“Follow the valley to the tumbled down hay barn then take the path past the twisted hawthorn over the moor till you come to the shoe maker’s cottage.

 

 

“Bryn Jones is his name. Ask directions from him, if you’re in luck he’ll be there and he’ll be sure to give you further instructions…for a few coins.”

 

 

 

 

 

He laughed heartily.

Pedws FFowk decided she’d better take all the coins she had hidden under the floor boards at home as she was probably going to need them!

So she went as fast, which was in fact very slow, as her brittle legs would carry her to try and find St Elian’s Well. Some of the time it poured, some of the time it drizzled and the rest of the time it spat with rain.
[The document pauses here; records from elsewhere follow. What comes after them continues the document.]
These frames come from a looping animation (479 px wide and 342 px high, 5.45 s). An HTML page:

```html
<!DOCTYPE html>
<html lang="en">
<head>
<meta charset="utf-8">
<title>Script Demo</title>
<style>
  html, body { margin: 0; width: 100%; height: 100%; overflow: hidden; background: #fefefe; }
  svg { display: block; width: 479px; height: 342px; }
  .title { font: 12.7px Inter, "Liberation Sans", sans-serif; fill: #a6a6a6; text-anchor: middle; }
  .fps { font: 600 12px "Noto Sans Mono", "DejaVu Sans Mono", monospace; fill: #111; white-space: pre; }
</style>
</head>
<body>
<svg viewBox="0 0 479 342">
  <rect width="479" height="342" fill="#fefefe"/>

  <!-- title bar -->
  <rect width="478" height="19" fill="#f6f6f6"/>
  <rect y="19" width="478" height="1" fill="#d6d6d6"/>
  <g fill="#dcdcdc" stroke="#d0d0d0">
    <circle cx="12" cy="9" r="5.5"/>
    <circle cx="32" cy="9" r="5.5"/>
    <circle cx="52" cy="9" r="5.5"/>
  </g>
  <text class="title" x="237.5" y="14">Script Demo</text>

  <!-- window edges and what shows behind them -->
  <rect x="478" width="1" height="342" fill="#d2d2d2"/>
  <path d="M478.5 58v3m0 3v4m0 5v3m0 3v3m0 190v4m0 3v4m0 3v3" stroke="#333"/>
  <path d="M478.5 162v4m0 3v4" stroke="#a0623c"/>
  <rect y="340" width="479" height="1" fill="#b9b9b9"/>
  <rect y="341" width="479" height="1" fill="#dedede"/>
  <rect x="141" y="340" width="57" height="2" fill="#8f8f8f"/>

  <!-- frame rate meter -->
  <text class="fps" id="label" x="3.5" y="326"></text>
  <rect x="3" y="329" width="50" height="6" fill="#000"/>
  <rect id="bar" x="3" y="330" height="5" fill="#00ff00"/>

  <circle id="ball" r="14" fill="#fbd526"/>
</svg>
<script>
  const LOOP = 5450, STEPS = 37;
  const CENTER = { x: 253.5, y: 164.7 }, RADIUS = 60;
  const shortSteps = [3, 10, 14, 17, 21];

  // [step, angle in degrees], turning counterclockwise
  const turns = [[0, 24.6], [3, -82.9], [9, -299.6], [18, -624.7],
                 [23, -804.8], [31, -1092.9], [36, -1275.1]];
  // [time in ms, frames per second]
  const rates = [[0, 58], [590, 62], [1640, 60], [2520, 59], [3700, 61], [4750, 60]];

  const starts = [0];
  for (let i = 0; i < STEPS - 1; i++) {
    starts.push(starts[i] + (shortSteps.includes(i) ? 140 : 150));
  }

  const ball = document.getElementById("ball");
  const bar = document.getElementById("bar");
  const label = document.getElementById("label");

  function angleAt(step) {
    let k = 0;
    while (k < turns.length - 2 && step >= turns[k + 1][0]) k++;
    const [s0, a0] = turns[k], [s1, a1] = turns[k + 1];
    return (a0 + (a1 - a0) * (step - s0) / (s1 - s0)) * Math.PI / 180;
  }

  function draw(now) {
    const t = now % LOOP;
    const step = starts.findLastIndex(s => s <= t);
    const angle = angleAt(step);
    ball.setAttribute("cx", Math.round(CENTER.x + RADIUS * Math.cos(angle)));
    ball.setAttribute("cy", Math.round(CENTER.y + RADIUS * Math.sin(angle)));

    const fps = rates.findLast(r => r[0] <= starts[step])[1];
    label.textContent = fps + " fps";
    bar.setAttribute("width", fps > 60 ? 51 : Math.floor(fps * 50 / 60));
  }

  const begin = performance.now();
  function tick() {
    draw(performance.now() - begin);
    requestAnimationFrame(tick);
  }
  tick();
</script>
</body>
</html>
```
Fortunately she was in luck and Bryn Jones the shoemaker was at home eating rabbit pie.

He obligingly gave her the directions to The Well which was just around the corner, though this fact cost Pedws FFowk three more silver coins.

Arriving out of breath and thin as a pin some while later at St Elian’s Well Pedws Ffowk saw an old lady with cracks upon her face like mountain crevices and a smell like sheep.
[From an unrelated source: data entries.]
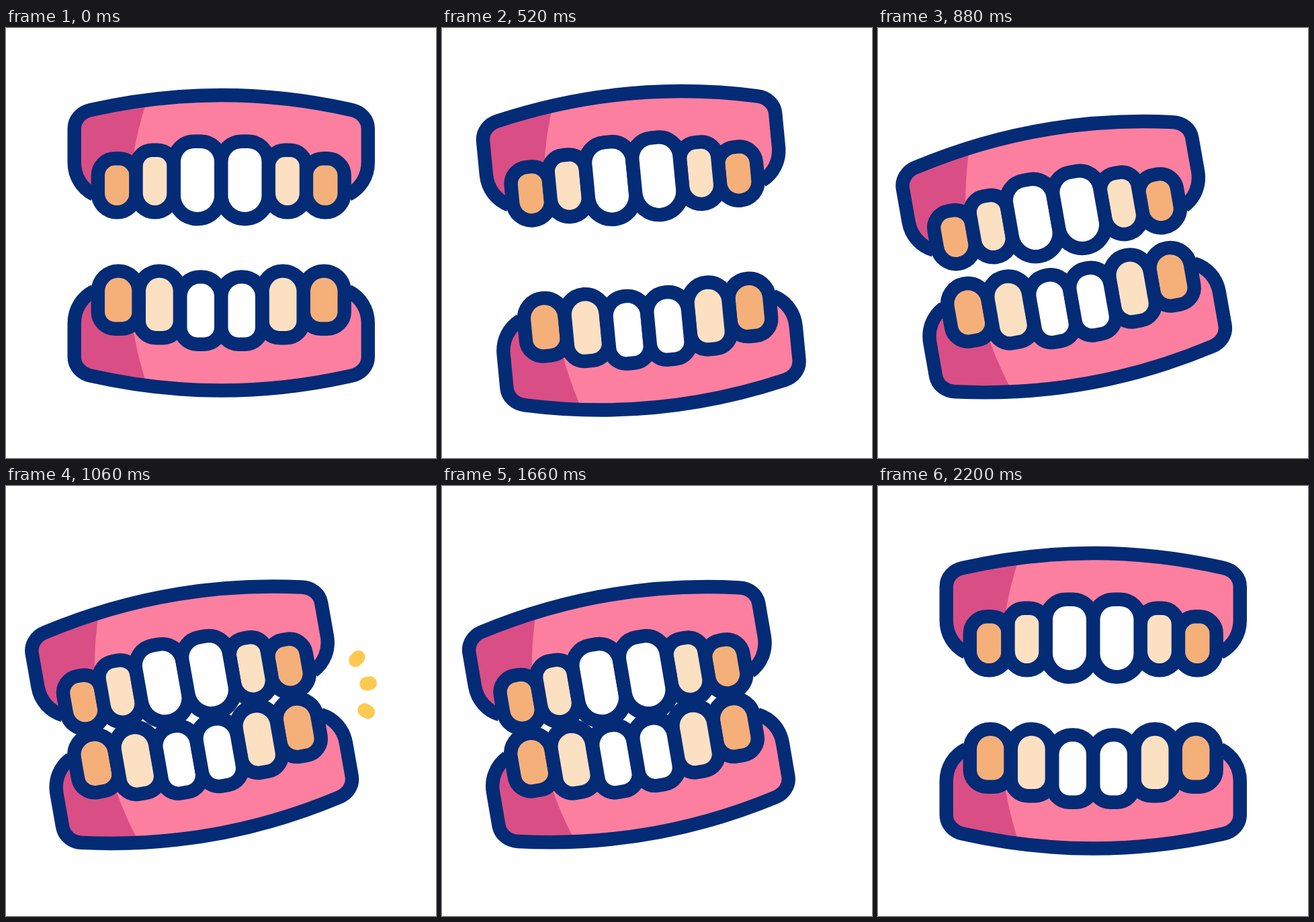
An HTML page for the animation above (2.4 s loop, 640 by 640 pixels).

```html
<!DOCTYPE html>
<html lang="en">
<head>
<meta charset="utf-8">
<title>Chattering teeth</title>
<style>
html, body { margin: 0; width: 100%; height: 100%; overflow: hidden; background: #fff; }
svg { display: block; width: 100%; height: 100%; }
.line { fill: none; stroke: #042b76; stroke-width: 20.4; stroke-linejoin: round; }
.tooth { stroke: #042b76; stroke-width: 40.8; paint-order: stroke; }
#sparks { stroke: #fec951; stroke-width: 20.4; stroke-linecap: round; }
</style>
</head>
<body>
<svg viewBox="0 0 640 640">
  <defs>
    <path id="outline" d="M131 248C113 239 101.7 221 101.7 200V150C101.7 136 112 125 126 122Q320.25 78 514.5 122C528.5 125 538.8 136 538.8 150V200C538.8 221 527.5 239 509.5 248"/>
    <g id="gum">
      <use href="#outline" fill="#fd7fa0"/>
      <path fill="#da4e86" d="M131 248C113 239 101.7 221 101.7 200V150C101.7 136 112 125 126 122Q168 112 210 107Q196 150 190 187V248Z"/>
      <use href="#outline" class="line"/>
    </g>
  </defs>
  <g id="jaws">
    <g id="upper"><use href="#gum"/></g>
    <g id="lower"><use href="#gum" transform="translate(0 639.5) scale(1 -1)"/></g>
  </g>
  <g id="sparks"></g>
</svg>
<script>
const NS = 'http://www.w3.org/2000/svg';
const $ = id => document.getElementById(id);

function add(parent, tag, attrs) {
  const el = document.createElementNS(NS, tag);
  for (const k in attrs) el.setAttribute(k, attrs[k]);
  return parent.appendChild(el);
}

// Rounded box with separate top and bottom radii
function toothPath(l, r, t, b, rt, rb) {
  return `M${l} ${t + rt}A${rt} ${rt} 0 0 1 ${l + rt} ${t}H${r - rt}A${rt} ${rt} 0 0 1 ${r} ${t + rt}` +
    `V${b - rb}A${rb} ${rb} 0 0 1 ${r - rb} ${b}H${l + rb}A${rb} ${rb} 0 0 1 ${l} ${b - rb}Z`;
}

// Each tooth: left, right, top, bottom, top radius, bottom radius
const ORANGE = '#f5b07a', CREAM = '#fce0c2', WHITE = '#fff';
const teeth = {
  upper: [
    [ORANGE, 147, 183.5, 204.5, 264, 15, 18],
    [CREAM, 203.7, 239.5, 192, 264, 14, 17.9],
    [WHITE, 260, 310, 179, 274, 20, 25]
  ],
  lower: [
    [ORANGE, 147, 187.5, 371.8, 437.5, 20, 15],
    [CREAM, 208, 248.7, 371.8, 451, 20, 15],
    [WHITE, 269.5, 310, 380.6, 460.5, 19, 15]
  ]
};
for (const id in teeth) {
  for (const side of ['', 'translate(640.5 0) scale(-1 1)']) {
    const half = add($(id), 'g', { transform: side });
    for (const [fill, ...box] of teeth[id])
      add(half, 'path', { class: 'tooth', fill, d: toothPath(...box) });
  }
}

const sparks = [
  [520.3, 259.3, 560, 215],
  [536.5, 294.4, 587.6, 286],
  [533.5, 333.5, 586, 361.7]
].map(ends => ({ ends, el: add($('sparks'), 'line', {}) }));

const ease = u => u * u * (3 - 2 * u);

// Eased value at time t from [time, value] keys
function track(keys, t) {
  const i = keys.findIndex(k => k[0] > t);
  if (i < 0) return keys[keys.length - 1][1];
  if (!i) return keys[0][1];
  const [t0, a] = keys[i - 1], [t1, b] = keys[i];
  return a + (b - a) * ease((t - t0) / (t1 - t0));
}

const LOOP = 2400, STEP = 20;
const TILT = [[200, 0], [800, 1], [1600, 1], [2200, 0]];
const GAP = [[200, 0], [600, 16.3], [1000, -40.6], [1300, -24.4], [1600, -40.6], [2200, 0]];
const HEAD = [[1000, 0], [1300, 1]];
const TAIL = [[1300, 0], [1600, 1]];

function draw(t) {
  const p = track(TILT, t), gap = track(GAP, t);
  $('jaws').setAttribute('transform', `translate(${-43.5 * p} ${21 * p}) rotate(${-10 * p} 320 320)`);
  $('upper').setAttribute('transform', `translate(0 ${-gap})`);
  $('lower').setAttribute('transform', `translate(0 ${gap})`);

  const head = track(HEAD, t), tail = track(TAIL, t);
  $('sparks').style.display = head > tail ? '' : 'none';
  for (const { ends: [x1, y1, x2, y2], el } of sparks) {
    const put = (n, u) => {
      el.setAttribute('x' + n, x1 + (x2 - x1) * u);
      el.setAttribute('y' + n, y1 + (y2 - y1) * u);
    };
    put(1, tail);
    put(2, head);
  }
}

const start = performance.now();
function tick() {
  const t = (performance.now() - start) % LOOP;
  draw(Math.floor(t / STEP) * STEP);
  requestAnimationFrame(tick);
}
tick();
</script>
</body>
</html>
```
She was dressed in a black robe which dragged along the ground and had mud encrusted up to the knee.

 

 

Her hair was knotted as if she slept in a hedge, which in fact she did. Pedws Ffowk held her breath best she could and drew close to explain her predicament.

“That’ll be five silver coins please.” said The Keeper of the Well “If you want me to have a look in The Register to see if your name is written there.”

 

 

Five silver coins! Pedws was shocked. But as it was a matter of life and death she handed the coins over. She forced a smile.
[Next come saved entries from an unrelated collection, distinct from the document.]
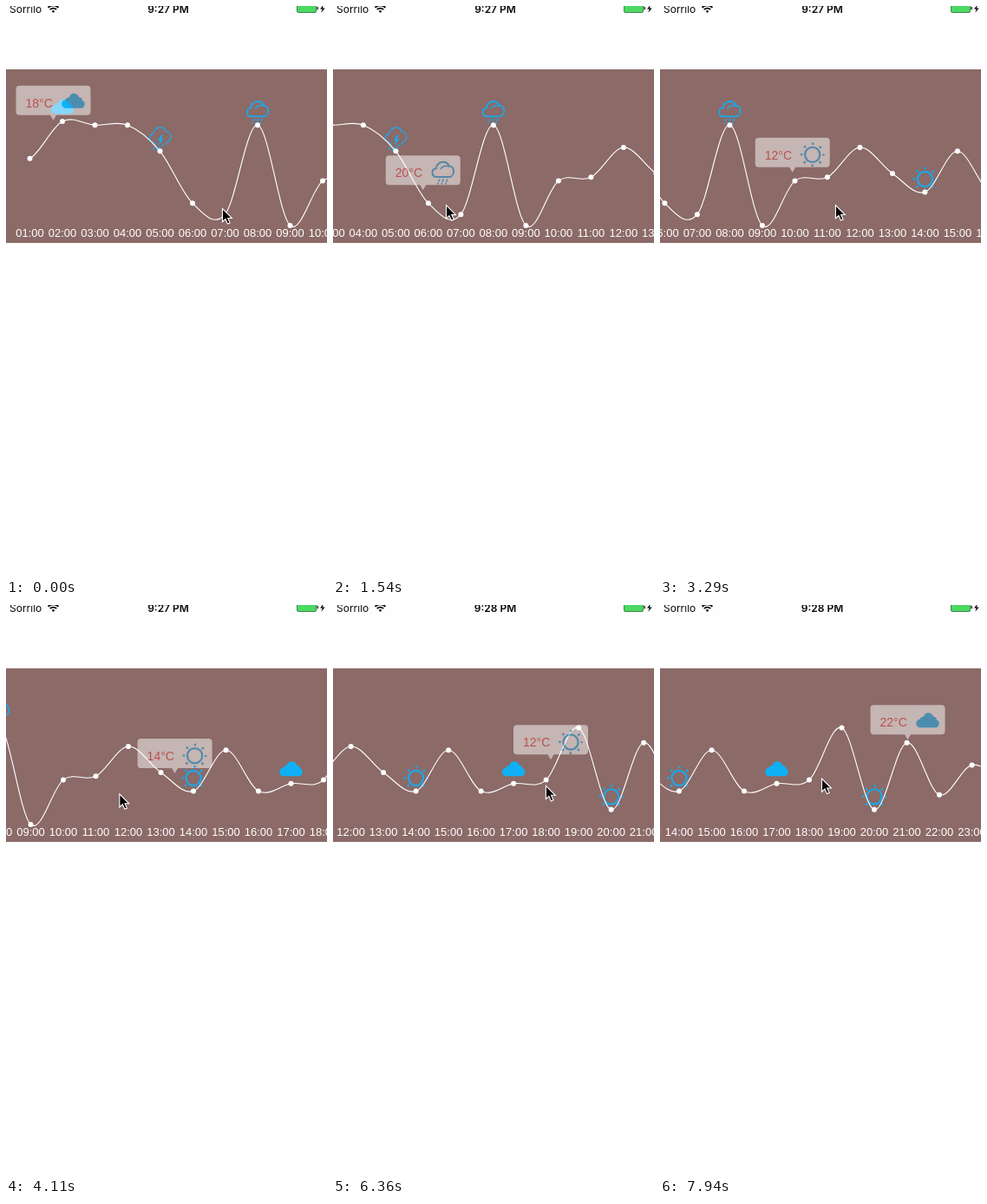
These frames come from a looping animation (370x658 px, 7990 ms). An HTML page:

```html
<!DOCTYPE html>
<html lang="en">
<head>
<meta charset="utf-8">
<title>Hourly weather</title>
<style>
  html, body { margin: 0; width: 100%; height: 100%; overflow: hidden; background: #fefefe; }
  svg { display: block; width: 100%; height: 100%; }
  .status { font: 12px Inter, Roboto, sans-serif; fill: #0a0a0a; }
  .clock { font-weight: 600; text-anchor: middle; }
  .hour { font: 13px "Liberation Sans", Arial, sans-serif; fill: #fff; text-anchor: middle; }
  .temp { font: 14px "Liberation Sans", Arial, sans-serif; fill: #e63c3a; }
</style>
</head>
<body>
<svg viewBox="0 0 370 658">
  <defs>
    <clipPath id="clip"><rect y="73" width="370" height="200"/></clipPath>
    <g id="cloud" fill="#0fb0f5">
      <path d="M-8 6.500C-11 6.500-13.200 4.500-13.200 1.600C-13.200-1-11.500-3-8.800-3.300C-8.500-5.500-6.500-6.300-5-5.800C-4-9-1.500-10.700 1-10.500C4-10.300 6-8.500 6.600-6C9-6.200 10.300-4.500 10.300-2.600C12.200-2 13.200-.3 13.200 1.600C13.200 4.600 11 6.500 8.500 6.500Z"/>
    </g>
    <path id="outline" d="M-7.500 4.600C-10.500 4.300-12.200 2.300-12.200 0C-12.200-2.800-10.200-4.500-7.800-4.700C-7.400-9-4-12.300 0-12.300C3.500-12.300 6-10.400 6.900-7.500C10-7.400 12.300-5 12.300-1.700C12.300 1.700 10.300 4.200 7.500 4.600"/>
    <g id="rain" fill="none" stroke="#22a4e2" stroke-width="2" stroke-linecap="round">
      <path d="M-7 5C-10.500 5-12.200 2.800-12.200 0C-12.200-2.800-10.200-4.700-7.800-4.900C-7.400-9.300-4-12.200 0-12.200C3.500-12.200 6-10.400 6.900-7.500C10-7.400 12.300-5 12.300-1.600C12.300 2.200 10 5 7 5Z"/>
      <path d="M-2.500-4.500C-1-7.300 3-8.300 6.500-7.300" stroke-width="1.500"/>
      <path d="M-4 8l-.9 2M.5 8l-.9 2M5 8l-.9 2M-5.500 12l-.6 1M-1 12l-.6 1M3.500 12l-.6 1" stroke-width="1.500"/>
    </g>
    <g id="storm" fill="none" stroke="#22a4e2" stroke-width="1.500" stroke-linecap="round">
      <use href="#outline"/>
      <path d="M1.800-4l-4.500 6.500h2.800l-2 6.500l6-8h-3l2.500-5z" fill="#12aef2" stroke="none"/>
      <path d="M-5 6l-1 2M-7 10.500l-.8 1.700M-1 10.500l-1 2M3.500 7.500l-1 2M1.500 12.500l-.6 1.200M-4 13l-.4.800M7 5.800l-.6 1.300" stroke-width="1.700"/>
    </g>
    <g id="sun" fill="none" stroke="#1aa8ea">
      <circle r="8.600" stroke-width="2.200"/>
      <circle r="12.600" stroke-width="2.600" stroke-dasharray="2.400 7.496" stroke-dashoffset="1.200"/>
    </g>
  </defs>

  <rect width="370" height="658" fill="#fefefe"/>
  <g class="status">
    <text x="4" y="7.500">Sorrilo</text>
    <text id="clock" class="clock" x="187" y="7.500"></text>
    <g fill="none" stroke="#0a0a0a" stroke-width="1.900">
      <path d="M48.600 1.800a8.300 8.300 0 0 1 11.800 0M50.800 4.200a5.200 5.200 0 0 1 7.400 0"/>
      <path d="M52.700 5.900a2.700 2.700 0 0 1 3.600 0l-1.800 2z" fill="#0a0a0a" stroke="none"/>
    </g>
    <rect x="335.500" y="-2.500" width="22" height="10" rx="1.500" fill="#4bd964" stroke="#2c6b38" stroke-width=".8"/>
    <path d="M358.500 1h1.300v3.200h-1.300zM366-1.500l-4 5h2.600l-1.300 4.300l4.400-5.300h-2.700z"/>
  </g>

  <g clip-path="url(#clip)">
    <g id="content">
      <rect y="73" width="920" height="200" fill="#8b6a67"/>
      <g id="icons"></g>
      <path id="line" fill="none" stroke="#fff" stroke-width="1.100"/>
      <g id="dots" fill="#fff"></g>
      <g id="hours"></g>
    </g>
    <g id="bubble" opacity=".5">
      <path d="M4 0H82a4 4 0 0 1 4 4V30a4 4 0 0 1-4 4H46.500L43 40L39.500 34H4a4 4 0 0 1-4-4V4a4 4 0 0 1 4-4z" fill="#fff"/>
      <text id="temp" class="temp" x="11" y="25"></text>
      <use id="badge" x="66" y="19.700"/>
    </g>
  </g>
  <path id="cursor" d="M0 0V15.200L3.500 12L6 17.600L8.600 16.400L6.200 11H10.900Z" fill="#000" stroke="#fff" stroke-width="1.100"/>
</svg>

<script>
const LOOP = 7990, STEP = 37.5, LEFT = 27.5;
const temps = [18, 28, 27, 27, 20, 6, 3, 27, 0, 12, 13, 21,
               14, 9, 20, 9, 11, 12, 26, 4, 22, 8, 16, 12];
const icons = { 1: 'cloud', 4: 'storm', 7: 'rain', 13: 'sun', 16: 'cloud', 19: 'sun', 23: 'cloud' };

// [ms, value...] keys
const scrollKeys = [[50, 0], [830, 47.5], [1660, 115], [2170, 157], [2500, 161], [3290, 209.5],
  [4140, 301], [4650, 325.5], [5610, 325.5], [6420, 429], [6990, 549.5], [7230, 562], [7460, 549], [7940, 493]];
const cursorKeys = [[50, 249.5, 233.5], [830, 199.5, 234.5], [2170, 93.5, 225.5], [2500, 249, 230],
  [3290, 202.5, 229.5], [4000, 125, 220], [4600, 190, 208], [4950, 190, 208], [5280, 353, 170],
  [5600, 380, 233], [5640, 369.5, 233], [6420, 236, 206], [6700, 194, 195], [6990, 193.5, 195],
  [7300, 140, 198], [7940, 186.5, 200]];

const $ = id => document.getElementById(id);
const xOf = i => LEFT + STEP * i;
const yOf = i => 253 - 30 / 7 * temps[i];
const clamp = (v, lo, hi) => Math.max(lo, Math.min(hi, v));

function add(parent, tag, attrs, text) {
  const el = document.createElementNS('http://www.w3.org/2000/svg', tag);
  for (const k in attrs) el.setAttribute(k, attrs[k]);
  if (text) el.textContent = text;
  $(parent).append(el);
}

// Monotone cubic through the keys
function sample(keys, t, c = 1) {
  const n = keys.length - 1;
  if (t <= keys[0][0]) return keys[0][c];
  if (t >= keys[n][0]) return keys[n][c];
  const k = keys.findIndex(key => key[0] > t) - 1;
  const slope = i => (keys[i + 1][c] - keys[i][c]) / (keys[i + 1][0] - keys[i][0]);
  const tangent = i => {
    if (i === 0) return slope(0);
    if (i === n) return slope(n - 1);
    const a = slope(i - 1), b = slope(i);
    return a * b <= 0 ? 0 : 2 * a * b / (a + b);
  };
  const [a, b] = [keys[k], keys[k + 1]];
  const w = b[0] - a[0], u = (t - a[0]) / w, v = 1 - u;
  return a[c] * v * v * (1 + 2 * u) + b[c] * u * u * (3 - 2 * u)
    + w * u * v * (tangent(k) * v - tangent(k + 1) * u);
}

function build() {
  const last = temps.length - 1;
  const tangent = i => (yOf(Math.min(i + 1, last)) - yOf(Math.max(i - 1, 0))) / 6;
  let d = `M${xOf(0)} ${yOf(0)}`;
  temps.forEach((_, i) => {
    const x = xOf(i), y = yOf(i);
    if (i) d += `C${x - STEP * 2 / 3} ${yOf(i - 1) + tangent(i - 1)} ${x - STEP / 3} ${y - tangent(i)} ${x} ${y}`;
    if (icons[i]) add('icons', 'use', { href: '#' + icons[i], x, y: y - 15 });
    add('dots', 'circle', { cx: x, cy: y, r: 3 });
    add('hours', 'text', { class: 'hour', x, y: 266 }, String(i + 1).padStart(2, '0') + ':00');
  });
  $('line').setAttribute('d', d);
}

const move = (id, x, y) => $(id).setAttribute('transform', `translate(${x.toFixed(2)} ${y.toFixed(2)})`);

function draw(t) {
  const scroll = sample(scrollKeys, t);
  move('content', -scroll, 0);

  // The bubble slides along straight lines between the points
  const pos = clamp(0.8 + scroll * 0.03916, 0, 22.999);
  const i = Math.floor(pos);
  const y = yOf(i) + (yOf(i + 1) - yOf(i)) * (pos - i);
  move('bubble', 11.5 + scroll * 0.4686, y - 49.9);
  const next = Object.keys(icons).find(k => k > i);
  $('temp').textContent = temps[i] + '°C';
  $('badge').setAttribute('href', '#' + icons[next]);

  move('cursor', sample(cursorKeys, t, 1), sample(cursorKeys, t, 2));
  $('cursor').style.display = t >= 5285 && t < 5635 ? 'none' : '';
  $('clock').textContent = t < 5100 ? '9:27 PM' : '9:28 PM';
}

build();
const start = performance.now();
function tick() {
  draw((performance.now() - start) % LOOP);
  requestAnimationFrame(tick);
}
tick();
</script>
</body>
</html>
```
“So, am I in The Register? Am I in The Register?”

The lady creaked her way over to a twisted tree by The Well and took down a tattered book wedged between two branches. She leafed slowly through it and Pedws saw several spiders run up her arm from the book and disappear into her hair.

“Pedws Ffowk… Pedws Ffowk… Pedws Ffowk…Ah, yes, the third of March this year, that’s the day you were cursed.”

And that was in fact the day she had first fallen ill on her way back from market with a fat chicken.

Pedws threw her arms in the air and begged The Keeper to remove the curse.

Alas, The Keeper demanded a further fifteen silver coins and cackled with her mouth open so wide Pedws noticed moss growing on her teeth.

“Fifteen silver coins! But that’s all I have in the world!”

Pedws Ffowk was beginning to feel she was being taken for a ride but knew better than say what she thought of these wise women. They knew how to curse alright.

So with a deep sigh she handed over the silver and The Keeper of The Well scratched her name from The Register. Then she put her hand deep in The Well and scooped out the pebble with PF scrawled upon it.

 

And it’s a fact that from that moment on Pedws Ffowk’s health improved, she almost skipped as she left the old lady in her damp abode.

 

 

 

 

 

She walked back home and with every step felt stronger, she ate and the weight stayed on, she fed the chickens and the goats and her muscles swelled like never before and she even knitted a whole shawl in a day.

And her barn was always full of hay and grain and her husband, for one fine spring day she got married, looked after their sheep as good as any shepherd could.

Though one thing did puzzled her for the rest of her life.

Who had put her in St Elian’s Well?

And why?

The story of St Elian’s Cursing Well in fact doesn’t end there.

In 1829 the Minister of the local Methodist Church, being a godly man concerned with the well being of his flock, decided to put an end to the trade in curses and had the well destroyed.

 

 

 

 

However a local man, John Evans or Jac Ffynnon Elian as he began to call himself as the new Keeper of the Well, diverted the miraculous waters to his own land and make a tidy sum he did with the steady flow of customers wishing to place a curse at the restored Well.

His reputation as Keeper of St Elian’s Well did however take a blow as he was taken to court and found guilty of charging people to remove curses that had not been cast in the first place and was imprisoned for a few months.

 

 

 

 

 

On his release he continued in business for several decades until the well was finally closed in 1850 and to this day remains inaccessible to the public.

 

 

 

In case you were thinking of paying a visit.